“When I was in Leiden, there was a sizeable Muslim community. I began wearing my scarf again, though in more “liberal” ways than that which we are used to seeing Muslim women wear in Singapore. I would wear it turban-style or tied at the side like a braid. Things changed as I saw more girls and women in Leiden donning the scarf. I began to miss wearing it. I also wore them to larger-populated cities where I knew the hijabi community was also larger.” – Lidia Syahindah who went for a university student exchange programme in Leiden, the Netherlands

“When travelling outside my usual neighbourhood, I wore a hat instead to hide most of my hair. The hat felt more comfortable to wear out.” – Nurul who went for a university student exchange programme in Washington, United States

Thoughts and tips for other hijabis facing similar dilemmas

hijabi travel

“I think you find out a lot about your own spirituality and it did also bring me closer to the religion in a way. It also taught me to trust that Allah SWT understood our intentions, our situations and sacrifices.” – Lidia Syahindah

“I personally considered “dehijabing” abroad because of things I read on the ‘net which heightened my fear of experiencing Islamophobia. I’m glad I didn’t end up “dehijabing” in the end because I got to present myself as who I wanted to identify as and Alhamdulillah, didn’t face harassment or anything worse for being Muslim. That said, I wouldn’t try to encourage or discourage anyone from “dehijabing” abroad. Do what you’re comfortable with and what you think is best for you and the situation you’re in.” Sharifah Nur Afiqah

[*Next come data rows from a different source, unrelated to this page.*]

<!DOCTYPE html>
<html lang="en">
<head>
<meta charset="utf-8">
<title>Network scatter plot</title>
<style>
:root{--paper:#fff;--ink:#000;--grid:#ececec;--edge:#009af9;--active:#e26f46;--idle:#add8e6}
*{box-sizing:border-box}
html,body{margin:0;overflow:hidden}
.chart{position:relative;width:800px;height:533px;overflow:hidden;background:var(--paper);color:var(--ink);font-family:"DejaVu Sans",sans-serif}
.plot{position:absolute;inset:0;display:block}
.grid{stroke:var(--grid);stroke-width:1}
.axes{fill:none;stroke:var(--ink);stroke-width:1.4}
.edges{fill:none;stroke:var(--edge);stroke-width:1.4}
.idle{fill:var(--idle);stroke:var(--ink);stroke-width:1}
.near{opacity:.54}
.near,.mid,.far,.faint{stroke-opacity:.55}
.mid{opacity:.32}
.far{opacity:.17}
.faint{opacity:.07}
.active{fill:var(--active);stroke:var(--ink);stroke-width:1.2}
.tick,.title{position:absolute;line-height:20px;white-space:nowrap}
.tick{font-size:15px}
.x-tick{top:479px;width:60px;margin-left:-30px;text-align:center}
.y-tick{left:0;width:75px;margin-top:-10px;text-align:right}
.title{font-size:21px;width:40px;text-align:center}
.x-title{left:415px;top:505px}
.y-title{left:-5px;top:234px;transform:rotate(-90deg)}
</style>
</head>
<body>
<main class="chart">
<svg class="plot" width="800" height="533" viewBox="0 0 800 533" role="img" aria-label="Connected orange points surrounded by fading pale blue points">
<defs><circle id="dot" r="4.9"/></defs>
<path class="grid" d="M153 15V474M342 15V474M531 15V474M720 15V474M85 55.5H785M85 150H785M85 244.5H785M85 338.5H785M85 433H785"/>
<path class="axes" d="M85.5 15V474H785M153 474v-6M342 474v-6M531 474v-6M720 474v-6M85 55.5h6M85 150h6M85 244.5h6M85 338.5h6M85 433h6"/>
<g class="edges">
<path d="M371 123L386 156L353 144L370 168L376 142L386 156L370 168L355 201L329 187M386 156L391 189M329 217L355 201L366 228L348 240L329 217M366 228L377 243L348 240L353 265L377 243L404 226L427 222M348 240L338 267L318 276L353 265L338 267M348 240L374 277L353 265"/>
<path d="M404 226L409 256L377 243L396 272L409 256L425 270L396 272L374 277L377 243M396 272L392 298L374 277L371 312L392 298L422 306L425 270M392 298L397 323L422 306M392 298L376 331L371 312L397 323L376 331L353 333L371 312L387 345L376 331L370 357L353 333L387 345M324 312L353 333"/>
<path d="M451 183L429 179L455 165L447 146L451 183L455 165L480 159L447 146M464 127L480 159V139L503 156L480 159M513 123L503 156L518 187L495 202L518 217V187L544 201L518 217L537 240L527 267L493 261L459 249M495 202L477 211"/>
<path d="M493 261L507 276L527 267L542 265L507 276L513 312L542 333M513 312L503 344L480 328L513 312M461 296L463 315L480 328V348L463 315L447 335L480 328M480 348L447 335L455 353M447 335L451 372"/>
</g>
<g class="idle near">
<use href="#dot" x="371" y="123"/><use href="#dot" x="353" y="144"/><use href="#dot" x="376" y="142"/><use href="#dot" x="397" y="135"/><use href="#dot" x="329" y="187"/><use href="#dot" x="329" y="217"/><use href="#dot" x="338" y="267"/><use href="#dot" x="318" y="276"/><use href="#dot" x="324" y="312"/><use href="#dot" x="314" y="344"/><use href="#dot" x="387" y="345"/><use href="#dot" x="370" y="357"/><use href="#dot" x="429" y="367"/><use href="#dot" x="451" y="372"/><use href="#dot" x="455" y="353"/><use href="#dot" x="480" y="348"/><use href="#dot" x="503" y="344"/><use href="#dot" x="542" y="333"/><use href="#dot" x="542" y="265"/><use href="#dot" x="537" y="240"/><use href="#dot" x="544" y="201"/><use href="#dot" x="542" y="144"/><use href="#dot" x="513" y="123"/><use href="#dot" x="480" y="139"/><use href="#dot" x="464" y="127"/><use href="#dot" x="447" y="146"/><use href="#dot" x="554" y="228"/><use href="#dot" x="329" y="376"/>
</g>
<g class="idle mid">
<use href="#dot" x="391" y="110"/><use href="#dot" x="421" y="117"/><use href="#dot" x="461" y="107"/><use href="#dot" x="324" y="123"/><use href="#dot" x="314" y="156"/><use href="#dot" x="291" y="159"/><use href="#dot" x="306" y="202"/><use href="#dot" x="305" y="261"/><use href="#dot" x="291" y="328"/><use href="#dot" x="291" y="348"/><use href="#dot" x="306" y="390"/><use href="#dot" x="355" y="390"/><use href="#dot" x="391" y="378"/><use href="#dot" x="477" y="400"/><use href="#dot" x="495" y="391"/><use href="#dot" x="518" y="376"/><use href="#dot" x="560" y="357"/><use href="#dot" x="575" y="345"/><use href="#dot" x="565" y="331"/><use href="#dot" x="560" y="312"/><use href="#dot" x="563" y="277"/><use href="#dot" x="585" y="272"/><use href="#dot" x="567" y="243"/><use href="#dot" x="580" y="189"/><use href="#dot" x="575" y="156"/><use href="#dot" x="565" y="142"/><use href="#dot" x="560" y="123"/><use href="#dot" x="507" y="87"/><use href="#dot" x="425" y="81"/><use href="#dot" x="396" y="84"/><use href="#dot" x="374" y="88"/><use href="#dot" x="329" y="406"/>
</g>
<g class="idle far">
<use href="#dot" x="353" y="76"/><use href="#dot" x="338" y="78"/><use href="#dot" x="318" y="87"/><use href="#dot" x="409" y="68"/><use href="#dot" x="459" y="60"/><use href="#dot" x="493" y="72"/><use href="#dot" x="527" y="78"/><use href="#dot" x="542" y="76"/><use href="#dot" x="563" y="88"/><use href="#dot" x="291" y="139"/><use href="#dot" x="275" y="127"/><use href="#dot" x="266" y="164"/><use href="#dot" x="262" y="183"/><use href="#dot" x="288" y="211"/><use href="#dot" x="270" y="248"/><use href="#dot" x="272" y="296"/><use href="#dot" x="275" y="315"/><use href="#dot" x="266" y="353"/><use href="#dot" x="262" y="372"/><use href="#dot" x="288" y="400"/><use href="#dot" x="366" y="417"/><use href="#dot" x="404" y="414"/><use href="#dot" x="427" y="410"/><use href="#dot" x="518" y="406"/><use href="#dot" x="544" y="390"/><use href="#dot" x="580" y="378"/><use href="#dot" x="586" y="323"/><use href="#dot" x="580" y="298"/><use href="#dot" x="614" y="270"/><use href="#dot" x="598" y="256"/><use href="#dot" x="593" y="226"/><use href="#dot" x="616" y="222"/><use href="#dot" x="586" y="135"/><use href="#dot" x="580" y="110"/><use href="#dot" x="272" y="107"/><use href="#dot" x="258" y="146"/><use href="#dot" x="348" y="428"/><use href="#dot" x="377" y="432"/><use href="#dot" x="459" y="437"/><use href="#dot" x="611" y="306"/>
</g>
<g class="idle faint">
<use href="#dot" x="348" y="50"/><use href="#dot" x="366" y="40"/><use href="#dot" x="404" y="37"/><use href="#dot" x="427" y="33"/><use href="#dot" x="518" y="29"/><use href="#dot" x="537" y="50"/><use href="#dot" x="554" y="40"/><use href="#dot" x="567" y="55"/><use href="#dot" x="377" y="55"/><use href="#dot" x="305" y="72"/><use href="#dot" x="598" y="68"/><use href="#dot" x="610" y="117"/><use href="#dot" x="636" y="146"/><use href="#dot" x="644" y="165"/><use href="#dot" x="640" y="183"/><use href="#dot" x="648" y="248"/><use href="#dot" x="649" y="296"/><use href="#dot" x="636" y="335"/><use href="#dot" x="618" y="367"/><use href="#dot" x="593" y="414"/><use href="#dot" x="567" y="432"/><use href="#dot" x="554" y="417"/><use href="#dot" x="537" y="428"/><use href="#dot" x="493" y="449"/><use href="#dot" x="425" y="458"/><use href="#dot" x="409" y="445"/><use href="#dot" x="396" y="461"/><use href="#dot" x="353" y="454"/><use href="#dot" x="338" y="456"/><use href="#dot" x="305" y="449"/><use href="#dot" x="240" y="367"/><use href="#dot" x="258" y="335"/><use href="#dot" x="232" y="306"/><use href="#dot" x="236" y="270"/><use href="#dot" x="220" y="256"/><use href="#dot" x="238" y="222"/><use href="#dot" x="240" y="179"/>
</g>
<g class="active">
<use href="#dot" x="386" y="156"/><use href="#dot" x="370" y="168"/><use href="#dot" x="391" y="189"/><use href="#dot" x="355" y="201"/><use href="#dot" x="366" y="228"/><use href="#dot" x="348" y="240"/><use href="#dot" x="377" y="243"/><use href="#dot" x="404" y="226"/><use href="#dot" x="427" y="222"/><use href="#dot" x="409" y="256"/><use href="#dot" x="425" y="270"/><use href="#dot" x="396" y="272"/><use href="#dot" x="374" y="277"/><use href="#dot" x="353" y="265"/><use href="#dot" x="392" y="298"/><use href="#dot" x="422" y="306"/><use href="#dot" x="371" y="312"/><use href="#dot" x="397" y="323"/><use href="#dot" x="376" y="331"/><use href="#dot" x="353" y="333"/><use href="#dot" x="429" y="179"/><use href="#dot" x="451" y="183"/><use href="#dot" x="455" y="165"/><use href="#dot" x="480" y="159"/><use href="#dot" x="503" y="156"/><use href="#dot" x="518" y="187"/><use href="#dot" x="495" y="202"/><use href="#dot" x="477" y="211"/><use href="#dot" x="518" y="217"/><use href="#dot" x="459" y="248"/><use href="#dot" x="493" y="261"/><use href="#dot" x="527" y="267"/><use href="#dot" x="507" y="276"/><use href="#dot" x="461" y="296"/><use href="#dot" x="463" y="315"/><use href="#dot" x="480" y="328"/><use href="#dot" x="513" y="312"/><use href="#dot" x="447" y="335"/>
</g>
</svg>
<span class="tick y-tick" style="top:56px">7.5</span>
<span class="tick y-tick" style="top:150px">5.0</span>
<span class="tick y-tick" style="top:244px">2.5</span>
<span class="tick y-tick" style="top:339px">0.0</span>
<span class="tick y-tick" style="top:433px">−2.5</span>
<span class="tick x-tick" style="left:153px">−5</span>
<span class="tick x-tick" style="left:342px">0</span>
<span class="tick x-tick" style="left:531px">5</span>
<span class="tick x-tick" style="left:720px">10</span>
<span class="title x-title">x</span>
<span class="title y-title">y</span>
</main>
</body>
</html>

hijabi muslim
Image credit: Nadhira Putri

“I think ultimately it’s up to you, you should decide that based on your own comfort level. However, I think one shouldn’t decide to dehijab before experiencing it first. Just because, I feel like it might not be as bad as we expect it to be!” Nadhira Putri, Editorial Intern

“I was definitely overthinking about being judged and stared at. Most of the people I encountered were friendly.” Nurul

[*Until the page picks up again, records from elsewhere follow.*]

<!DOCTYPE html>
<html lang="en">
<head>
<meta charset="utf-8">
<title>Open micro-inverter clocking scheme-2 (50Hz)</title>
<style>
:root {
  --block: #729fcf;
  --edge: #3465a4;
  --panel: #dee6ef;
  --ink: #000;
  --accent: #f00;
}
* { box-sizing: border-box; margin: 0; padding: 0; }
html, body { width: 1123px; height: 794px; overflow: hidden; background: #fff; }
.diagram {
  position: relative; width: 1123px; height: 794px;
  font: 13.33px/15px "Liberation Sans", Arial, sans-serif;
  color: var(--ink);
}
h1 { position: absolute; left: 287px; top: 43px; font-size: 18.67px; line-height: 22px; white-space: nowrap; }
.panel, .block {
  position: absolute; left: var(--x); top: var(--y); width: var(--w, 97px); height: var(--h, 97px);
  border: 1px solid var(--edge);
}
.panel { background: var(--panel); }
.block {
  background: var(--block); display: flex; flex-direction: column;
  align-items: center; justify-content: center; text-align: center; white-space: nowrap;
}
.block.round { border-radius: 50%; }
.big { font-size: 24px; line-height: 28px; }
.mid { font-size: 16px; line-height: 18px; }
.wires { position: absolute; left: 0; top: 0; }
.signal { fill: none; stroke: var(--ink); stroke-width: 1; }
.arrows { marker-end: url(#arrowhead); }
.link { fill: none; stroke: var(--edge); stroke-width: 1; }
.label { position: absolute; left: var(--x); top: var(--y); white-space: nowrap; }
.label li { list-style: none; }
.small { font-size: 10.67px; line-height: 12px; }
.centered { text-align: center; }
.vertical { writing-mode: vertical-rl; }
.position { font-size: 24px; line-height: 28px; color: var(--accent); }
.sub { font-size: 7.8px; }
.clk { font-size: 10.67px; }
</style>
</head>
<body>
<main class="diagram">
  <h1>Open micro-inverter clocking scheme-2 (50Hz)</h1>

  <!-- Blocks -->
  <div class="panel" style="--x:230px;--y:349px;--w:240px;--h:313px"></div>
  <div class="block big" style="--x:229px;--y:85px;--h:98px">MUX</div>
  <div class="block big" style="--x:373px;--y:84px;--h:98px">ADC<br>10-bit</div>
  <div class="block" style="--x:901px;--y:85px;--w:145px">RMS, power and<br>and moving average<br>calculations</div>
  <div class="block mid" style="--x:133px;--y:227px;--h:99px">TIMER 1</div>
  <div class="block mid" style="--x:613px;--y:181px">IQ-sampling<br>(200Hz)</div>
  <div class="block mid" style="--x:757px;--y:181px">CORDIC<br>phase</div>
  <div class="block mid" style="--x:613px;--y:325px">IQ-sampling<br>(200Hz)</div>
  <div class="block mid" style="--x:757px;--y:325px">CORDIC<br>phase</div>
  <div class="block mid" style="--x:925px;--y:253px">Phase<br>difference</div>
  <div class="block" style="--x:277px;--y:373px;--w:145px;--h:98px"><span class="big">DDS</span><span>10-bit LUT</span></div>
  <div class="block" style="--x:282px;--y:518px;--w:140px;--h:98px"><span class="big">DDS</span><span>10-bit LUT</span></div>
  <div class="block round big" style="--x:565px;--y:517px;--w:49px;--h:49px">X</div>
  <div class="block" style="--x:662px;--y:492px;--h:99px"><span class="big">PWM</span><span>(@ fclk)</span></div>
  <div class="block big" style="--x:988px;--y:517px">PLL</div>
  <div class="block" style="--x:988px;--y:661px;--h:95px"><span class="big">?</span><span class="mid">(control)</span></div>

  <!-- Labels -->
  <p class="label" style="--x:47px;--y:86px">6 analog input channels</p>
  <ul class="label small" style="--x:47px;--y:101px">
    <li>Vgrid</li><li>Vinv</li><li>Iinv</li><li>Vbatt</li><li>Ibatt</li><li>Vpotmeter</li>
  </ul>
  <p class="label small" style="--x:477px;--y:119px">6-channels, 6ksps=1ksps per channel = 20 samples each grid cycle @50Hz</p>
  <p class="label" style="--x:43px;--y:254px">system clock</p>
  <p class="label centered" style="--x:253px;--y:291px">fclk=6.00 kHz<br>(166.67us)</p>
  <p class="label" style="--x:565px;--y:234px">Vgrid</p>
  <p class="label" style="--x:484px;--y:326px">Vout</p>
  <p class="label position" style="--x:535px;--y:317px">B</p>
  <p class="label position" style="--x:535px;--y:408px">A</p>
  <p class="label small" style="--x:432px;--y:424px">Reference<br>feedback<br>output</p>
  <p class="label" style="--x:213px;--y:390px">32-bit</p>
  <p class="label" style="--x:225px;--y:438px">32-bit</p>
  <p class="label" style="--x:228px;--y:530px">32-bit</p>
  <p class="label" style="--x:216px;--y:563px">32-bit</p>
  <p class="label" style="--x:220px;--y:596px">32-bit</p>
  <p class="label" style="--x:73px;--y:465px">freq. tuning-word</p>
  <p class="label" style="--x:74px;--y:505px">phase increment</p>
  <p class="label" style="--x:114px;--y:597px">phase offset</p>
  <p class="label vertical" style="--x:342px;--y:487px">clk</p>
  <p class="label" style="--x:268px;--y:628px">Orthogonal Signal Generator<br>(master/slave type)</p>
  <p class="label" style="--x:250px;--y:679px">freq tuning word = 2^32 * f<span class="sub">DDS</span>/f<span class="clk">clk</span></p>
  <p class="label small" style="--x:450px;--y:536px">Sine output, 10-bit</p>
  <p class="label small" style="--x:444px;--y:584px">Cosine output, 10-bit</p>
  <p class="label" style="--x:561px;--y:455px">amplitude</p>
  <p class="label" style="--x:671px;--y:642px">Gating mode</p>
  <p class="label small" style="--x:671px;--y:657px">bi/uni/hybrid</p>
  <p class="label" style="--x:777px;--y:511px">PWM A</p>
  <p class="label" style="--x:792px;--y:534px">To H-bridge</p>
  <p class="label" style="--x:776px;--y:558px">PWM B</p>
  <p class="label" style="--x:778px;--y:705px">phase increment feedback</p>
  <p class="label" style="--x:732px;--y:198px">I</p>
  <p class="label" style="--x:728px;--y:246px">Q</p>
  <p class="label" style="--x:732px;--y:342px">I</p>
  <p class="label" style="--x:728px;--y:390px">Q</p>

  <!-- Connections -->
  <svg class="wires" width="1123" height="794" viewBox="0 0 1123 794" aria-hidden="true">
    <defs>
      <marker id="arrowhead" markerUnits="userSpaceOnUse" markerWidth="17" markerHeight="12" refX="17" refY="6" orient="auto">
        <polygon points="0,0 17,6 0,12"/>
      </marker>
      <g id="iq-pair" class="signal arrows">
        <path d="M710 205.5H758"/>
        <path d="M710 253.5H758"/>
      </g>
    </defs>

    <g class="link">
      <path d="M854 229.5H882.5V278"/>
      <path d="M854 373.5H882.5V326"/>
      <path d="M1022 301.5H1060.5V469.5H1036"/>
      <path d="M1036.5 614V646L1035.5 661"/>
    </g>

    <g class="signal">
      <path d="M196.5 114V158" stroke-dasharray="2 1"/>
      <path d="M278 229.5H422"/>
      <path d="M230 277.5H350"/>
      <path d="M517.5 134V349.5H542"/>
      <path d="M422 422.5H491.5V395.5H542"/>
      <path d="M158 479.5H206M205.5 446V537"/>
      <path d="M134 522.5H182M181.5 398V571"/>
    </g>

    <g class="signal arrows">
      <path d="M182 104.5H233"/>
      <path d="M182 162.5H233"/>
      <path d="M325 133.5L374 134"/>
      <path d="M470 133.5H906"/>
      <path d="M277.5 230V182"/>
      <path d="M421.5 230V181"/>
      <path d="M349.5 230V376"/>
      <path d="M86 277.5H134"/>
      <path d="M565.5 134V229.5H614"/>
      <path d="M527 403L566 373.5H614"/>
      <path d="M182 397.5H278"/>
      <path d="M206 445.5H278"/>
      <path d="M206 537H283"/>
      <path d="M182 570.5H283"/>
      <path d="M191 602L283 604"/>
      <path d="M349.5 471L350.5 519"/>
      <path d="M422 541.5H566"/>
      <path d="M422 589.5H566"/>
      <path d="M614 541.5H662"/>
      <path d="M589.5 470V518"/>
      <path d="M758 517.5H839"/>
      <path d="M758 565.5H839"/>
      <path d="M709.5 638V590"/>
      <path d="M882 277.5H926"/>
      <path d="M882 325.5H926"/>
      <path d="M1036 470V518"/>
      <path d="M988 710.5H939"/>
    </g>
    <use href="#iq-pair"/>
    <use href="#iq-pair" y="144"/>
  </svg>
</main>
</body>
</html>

While most of my hijabi friends who did “dehijab” aboard said that their faith wasn’t strong enough to travel with a hijab on, I disagree. In my opinion, I believe that your faith is already solidified when you chose to don the hijab. Also, the fact that you are even in the “dehijabing” dilemma shows that you care about your faith so much that you are placed in a difficult position.

“The Prophet PBUH said, “Consult your conscience. The virtue is that which your soul feels at ease, sin is that which causes agitation in your soul.” – Ahmad, Al-Mundhiri An-Nawawi, and others

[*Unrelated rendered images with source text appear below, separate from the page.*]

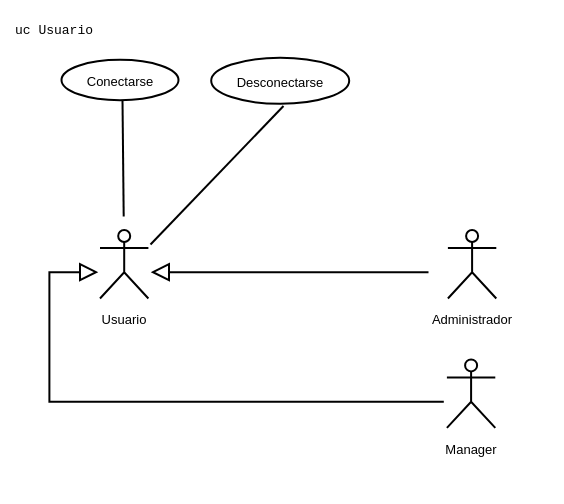
<!DOCTYPE html>
<html lang="es">
<head>
<meta charset="utf-8">
<title>uc Usuario</title>
<style>
:root { --ink: #000; --paper: #fff; }
* { box-sizing: border-box; margin: 0; padding: 0; }
html, body { width: 564px; height: 504px; overflow: hidden; background: var(--paper); }
.diagram {
  position: relative; width: 564px; height: 504px; overflow: hidden;
  color: var(--ink); font: 13px/16px "Liberation Sans", Arial, sans-serif;
}
.title {
  position: absolute; left: 15px; top: 23px;
  font: 13px/16px "Liberation Mono", "Courier New", monospace; white-space: pre;
}
.drawing { position: absolute; left: 0; top: 0; fill: none; stroke: var(--ink); stroke-width: 2; }
.shape { fill: var(--paper); }
.use-case, .actor-name { position: absolute; text-align: center; white-space: nowrap; }
.use-case { display: flex; align-items: center; justify-content: center; }
.connect { left: 61px; top: 61px; width: 118px; height: 42px; }
.disconnect { left: 210px; top: 59px; width: 140px; height: 48px; }
.actor-name { width: 120px; }
.user { left: 64px; top: 312px; }
.admin { left: 412px; top: 312px; }
.manager { left: 411px; top: 442px; }
</style>
</head>
<body>
<main class="diagram">
  <svg class="drawing" width="564" height="504" viewBox="0 0 564 504" aria-hidden="true">
    <defs>
      <g id="actor">
        <circle class="shape" cx="0" cy="6" r="6"/>
        <path d="M0 12V42M-24.2 18H24.2M-24.2 68.5L0 42.3L24.2 68.5"/>
      </g>
    </defs>
    <g class="associations">
      <line x1="122.5" y1="100" x2="123.7" y2="216.5"/>
      <line x1="283.5" y1="106" x2="150.5" y2="244.5"/>
    </g>
    <g class="generalizations">
      <path d="M428.5 272.2H169"/>
      <polygon class="shape" points="153,272.2 169,264.2 169,280.2"/>
      <path d="M443.8 401.8H49.4V272.2H80"/>
      <polygon class="shape" points="96,272.2 80,264.2 80,280.2"/>
    </g>
    <g class="use-case-shapes">
      <ellipse class="shape" cx="120" cy="80" rx="58.5" ry="20.2"/>
      <ellipse class="shape" cx="280.2" cy="80.8" rx="69" ry="23"/>
    </g>
    <g class="actors">
      <use href="#actor" x="124.2" y="230"/>
      <use href="#actor" x="472.1" y="230"/>
      <use href="#actor" x="471.1" y="359.4"/>
    </g>
  </svg>
  <h1 class="title">uc Usuario</h1>
  <p class="use-case connect">Conectarse</p>
  <p class="use-case disconnect">Desconectarse</p>
  <p class="actor-name user">Usuario</p>
  <p class="actor-name admin">Administrador</p>
  <p class="actor-name manager">Manager</p>
</main>
</body>
</html>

As a Muslim woman not wearing the hijab, I really admire my fellow hijabi travellers. In this world, we are up against a lot of tests and trials from the Almighty. This is especially true during these times of increasing anti-Islamic sentiments in all corners of the globe. Whether you choose to continue wearing the hijab or not on your travels, I’m certain that it is a tough decision to make.

Brand Managers!

Want to see your brand or business in this story?

Talk to us now

Subscribe our Newsletter

Get our weekly tips and travel news!

Recommended Articles

  • 10 Hidden Gems of Sabah, Malaysia

    Besides mountains, Sabah has so much to offer its visitors from vast clear blue waters to rare native wildlife. You will never be bored when you visit this hidden gem of Malaysia.

  • 10 Muslim-Friendly Islands in Indonesia

    Many travellers have either been to Bali and Lombok, or are planning a trip there – they are the most popular tourist destinations for Muslim and non-Muslim alike. . While these islands are tourist-friendly and especially Muslim-friendly, there are many other  islands in Indonesia that are just as beautiful and have lots to offer. Check […]

  • 13 Best Mosques Around The World

    Best Mosques Around The World – With so many mosques all over the world, most of those that we are used to seeing have the same architectural design, with minarets and other symbolic traditional elements. However, all around the world, the thought put into designing mosques are ever-changing – some with out-of-this-world creative outcomes, while […]

Latest Articles